The High Court has clarified the meaning of s.127 of the Criminal Justice and Public Order Act 1994 in Ministry of Justice v The Prison Officers’ Association  EWHC 1839 (QB) which was handed down on 19 July 2017, holding that conduct proscribed by the section includes the withdrawal of “voluntary services”.
On 27 February 2017, the Prison Officers’ Association (the POA) issued a Circular which instructed members to withdraw from “voluntary tasks” until further notice. The voluntary roles included such matters as the provision of first aid and the taking of assessments to determine whether prisoners are at risk of suicide or self-harm.

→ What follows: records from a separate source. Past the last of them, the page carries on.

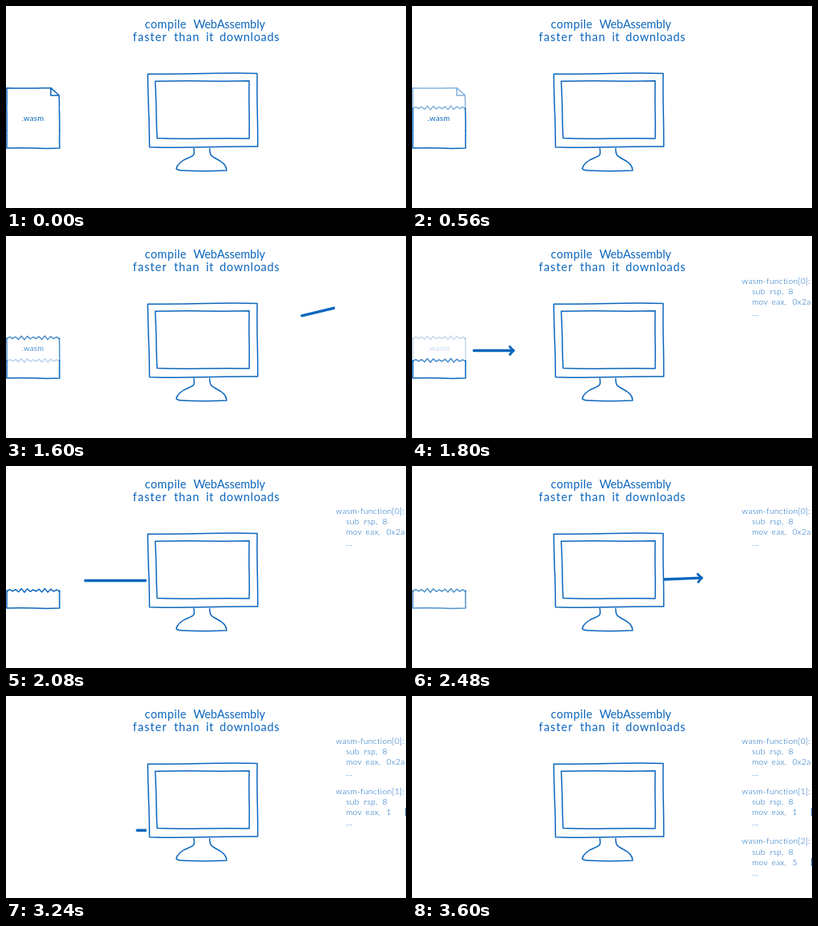
An HTML page that plays this animation: 500 px wide and 253 px high, repeating every 4040 ms.

```html
<!DOCTYPE html>
<html lang="en">
<head>
<meta charset="utf-8">
<title>Streaming compilation</title>
<style>
  html, body { margin: 0; width: 100%; height: 100%; overflow: hidden; background: #fff; }
  svg { display: block; width: 500px; height: 253px; }
  path { fill: none; stroke: #0b66bd; stroke-width: 1.5; stroke-linecap: round; stroke-linejoin: round; }
  text { fill: #0b66bd; font: 300 10.3px Lato, "Open Sans", sans-serif; letter-spacing: .3px; }
  .title { font-size: 14.5px; font-weight: 400; }
  .arrow path { stroke-width: 3.4; }
  .arrow path + path { stroke-width: 2.9; }
</style>
</head>
<body>
<svg id="stage" viewBox="0 0 500 253">
  <defs>
    <clipPath id="before"><rect width="175.6" height="253"/></clipPath>
    <clipPath id="after"><rect x="315" width="96" height="253"/></clipPath>
  </defs>
  <path d="M177.2 85.2 Q215 85.6 248 84.6 T314 84.4 Q313.7 112 314.2 132 T314.7 176 Q280 175.8 246 176.8 T179.4 176.7 Q179.2 150 178.4 132 T177.2 85.2"/>
  <path d="M186.5 94.3 Q220 93.6 248 94 T304 93.8 Q303.6 116 304 132 T304 166 Q280 165.4 246 166 T188.9 165.6 Q188 146 187.8 130 T186.5 94.3"/>
  <path d="M234.8 178.5 C236 186 235.5 187.5 228 190.2 C219 193.5 213.5 199 212.8 203.8 Q214.5 206 220 205.9 Q245 207.4 275.8 206 C275.8 201 272.5 196.2 264 192 C256.5 188.3 254.6 187 254.6 178.5"/>
</svg>
<script>
const LOOP = 4040, STEP = 40;
const stage = document.getElementById('stage');

function add(parent, name, attrs = {}, content = '') {
  const el = document.createElementNS('http://www.w3.org/2000/svg', name);
  for (const key in attrs) el.setAttribute(key, attrs[key]);
  el.textContent = content;
  parent.appendChild(el);
  return el;
}
const line = (parent, d) => add(parent, 'path', { d });
const word = (parent, x, y, content, style = '', cls = '') =>
  add(parent, 'text', { x, y, style, class: cls }, content);
const progress = (t, start, end) => Math.min(1, Math.max(0, (t - start) / (end - start)));

// Title
const title = (x, y, content, spacing) =>
  word(stage, x, y, content, `letter-spacing:${spacing}px`, 'title');
title(173.5, 27.8, 'compile', .4);
title(234.2, 27.8, 'WebAssembly', -.1);
title(158.5, 44.2, 'faster', 1.1);
title(210, 44.2, 'than', .9);
title(250, 44.2, 'it', .6);
title(267, 44.2, 'downloads', .7);

// File, split into three strips by torn edges
function tornEdge(y) {
  let d = `M1 ${y + 1}`;
  for (let i = 1; i <= 18; i++) {
    const dy = (i % 2 ? -1.8 : 1.6) + .7 * Math.sin(i * 2.3);
    d += ` L${(1 + i * 3.66).toFixed(1)} ${(y + dy).toFixed(1)}`;
  }
  return d;
}
const strips = [0, 1, 2].map(() => add(stage, 'g'));
line(strips[0], 'M.9 127 Q1.3 115 .9 102.8 Q28 103.3 55.8 102.4 L66.2 111.8 Q66.8 119 66.6 127 M55.8 102.4 Q56.3 107 55.8 111.9 Q61 112.3 66.2 111.8');
line(strips[1], 'M.9 128 Q1.3 142 1 156 M66.6 128 Q67 142 67 156');
line(strips[2], 'M1 156 Q1.2 168 .9 178 Q20 177.4 36 178.1 T67 178 Q66.7 168 67 156');
word(strips[1], 19.5, 143.5, '.wasm', 'font-size:9.6px;font-weight:400;letter-spacing:.35px');
const edges = [127.6, 156].map(y => line(stage, tornEdge(y)));

// Arrows
function makeArrow(clip) {
  const g = add(stage, 'g', { class: 'arrow', 'clip-path': `url(#${clip})` });
  return { g, shaft: line(g, ''), head: line(g, '') };
}
function drawArrow(arrow, x0, y0, slope, from, tip, visible) {
  arrow.g.style.display = visible ? '' : 'none';
  if (!visible) return;
  const at = x => y0 + (x - x0) * slope;
  const angle = Math.atan(slope) * 180 / Math.PI;
  arrow.shaft.setAttribute('d', `M${from} ${at(from)} L${tip - 1} ${at(tip - 1)}`);
  arrow.head.setAttribute('d', 'M-5.6 -4.9 Q-3 -2 -.7 0 Q-3 2.2 -5.4 5');
  arrow.head.setAttribute('transform', `translate(${tip} ${at(tip)}) rotate(${angle})`);
}

// Compiled functions
function makeCode(y, index, value) {
  const g = add(stage, 'g');
  word(g, 412.3, y, `wasm-function[${index}]:`);
  word(g, 425, y + 13.2, 'sub');
  word(g, 447.5, y + 13.2, 'rsp,');
  word(g, 470.5, y + 13.2, '8');
  word(g, 425, y + 26.4, 'mov');
  word(g, 449.5, y + 26.4, 'eax,');
  word(g, 475.5, y + 26.4, value);
  word(g, 425, y + 39.6, '...');
  if (index) line(g, `M502 ${y + 18} H500 V${y + 27} H502`);
  return g;
}

const parts = [
  { y: 111, outY: 113, slope: -.24, fade: [360, 760], value: '0x2a' },
  { y: 143.5, outY: 142, slope: -.04, fade: [1480, 1900], value: '1' },
  { y: 168.3, outY: 169, slope: .24, fade: [2350, 2810], value: '5' }
].map((part, i) => ({
  ...part,
  incoming: makeArrow('before'),
  outgoing: makeArrow('after'),
  code: makeCode(60 + i * 62.7, i, part.value)
}));

function draw(t) {
  const gone = parts.map(p => progress(t, ...p.fade));
  strips.forEach((strip, i) => strip.style.opacity = 1 - gone[i]);
  edges.forEach((edge, i) => edge.style.opacity = gone[i] * (1 - gone[i + 1]));

  parts.forEach((p, i) => {
    const local = t - i * 940;
    const tail = 77.5 + 103 * progress(local, 920, 1400) ** 2;
    const tip = 76 + .268 * (local - 667);
    drawArrow(p.incoming, 76, p.y, 0, tail, tip, tip > 80 && local < 1400);

    const outTail = 316 + Math.max(0, .9 * (local - 1540));
    const outTip = 315 + 1.2 * (local - 1500);
    drawArrow(p.outgoing, 315, p.outY, p.slope, outTail, outTip, outTip > 317 && outTail < 411);

    p.code.style.opacity = progress(local, 1600, 1720);
  });
}

const start = performance.now();
function tick() {
  const elapsed = (performance.now() - start) % LOOP;
  draw(Math.floor(elapsed / STEP) * STEP);
  requestAnimationFrame(tick);
}
tick();
</script>
</body>
</html>
```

The Secretary of State argued, amongst other things, that s.127 creates a new statutory tort and the withdrawal of such services falls within it. Furthermore, a nationwide policy of withdrawing from activities such as these gave rise to a risk to the safety of prisoners, which also engages s.127. The POA argued that the only conduct that could be prohibited by the section was conduct that the prison officers were contractually obliged to undertake.
Mr Justice Jay granted declaratory and, unusually, final injunctive relief restraining the POA’s members from withholding their “services as a prison officer”, or from conducting any action that would be “likely to put at risk the safety of any person”. This is the first time in a final hearing that the Court has opined on the meaning of s.127(1A) and the Court’s analysis is significant:
(1) The Court held that a withdrawal from voluntary tasks amounted to an unlawful inducement to withhold services and also constituted a breach of discipline;
(2) The Court found that the natural and ordinary meaning of the phrase “withholding of services as a prison officer” was any services carried out by a prison officer including those which s/he was not contractually obliged to perform;
(3) The Court determined that the concerted withdrawal of services at short notice would be likely to put at risk the safety of any person; and
(4) Lastly, the Court found that no question of any implied obligation to act in good faith arose since the matters that were the subject of the withdrawal fell outwith the prison officers’ contracts of employment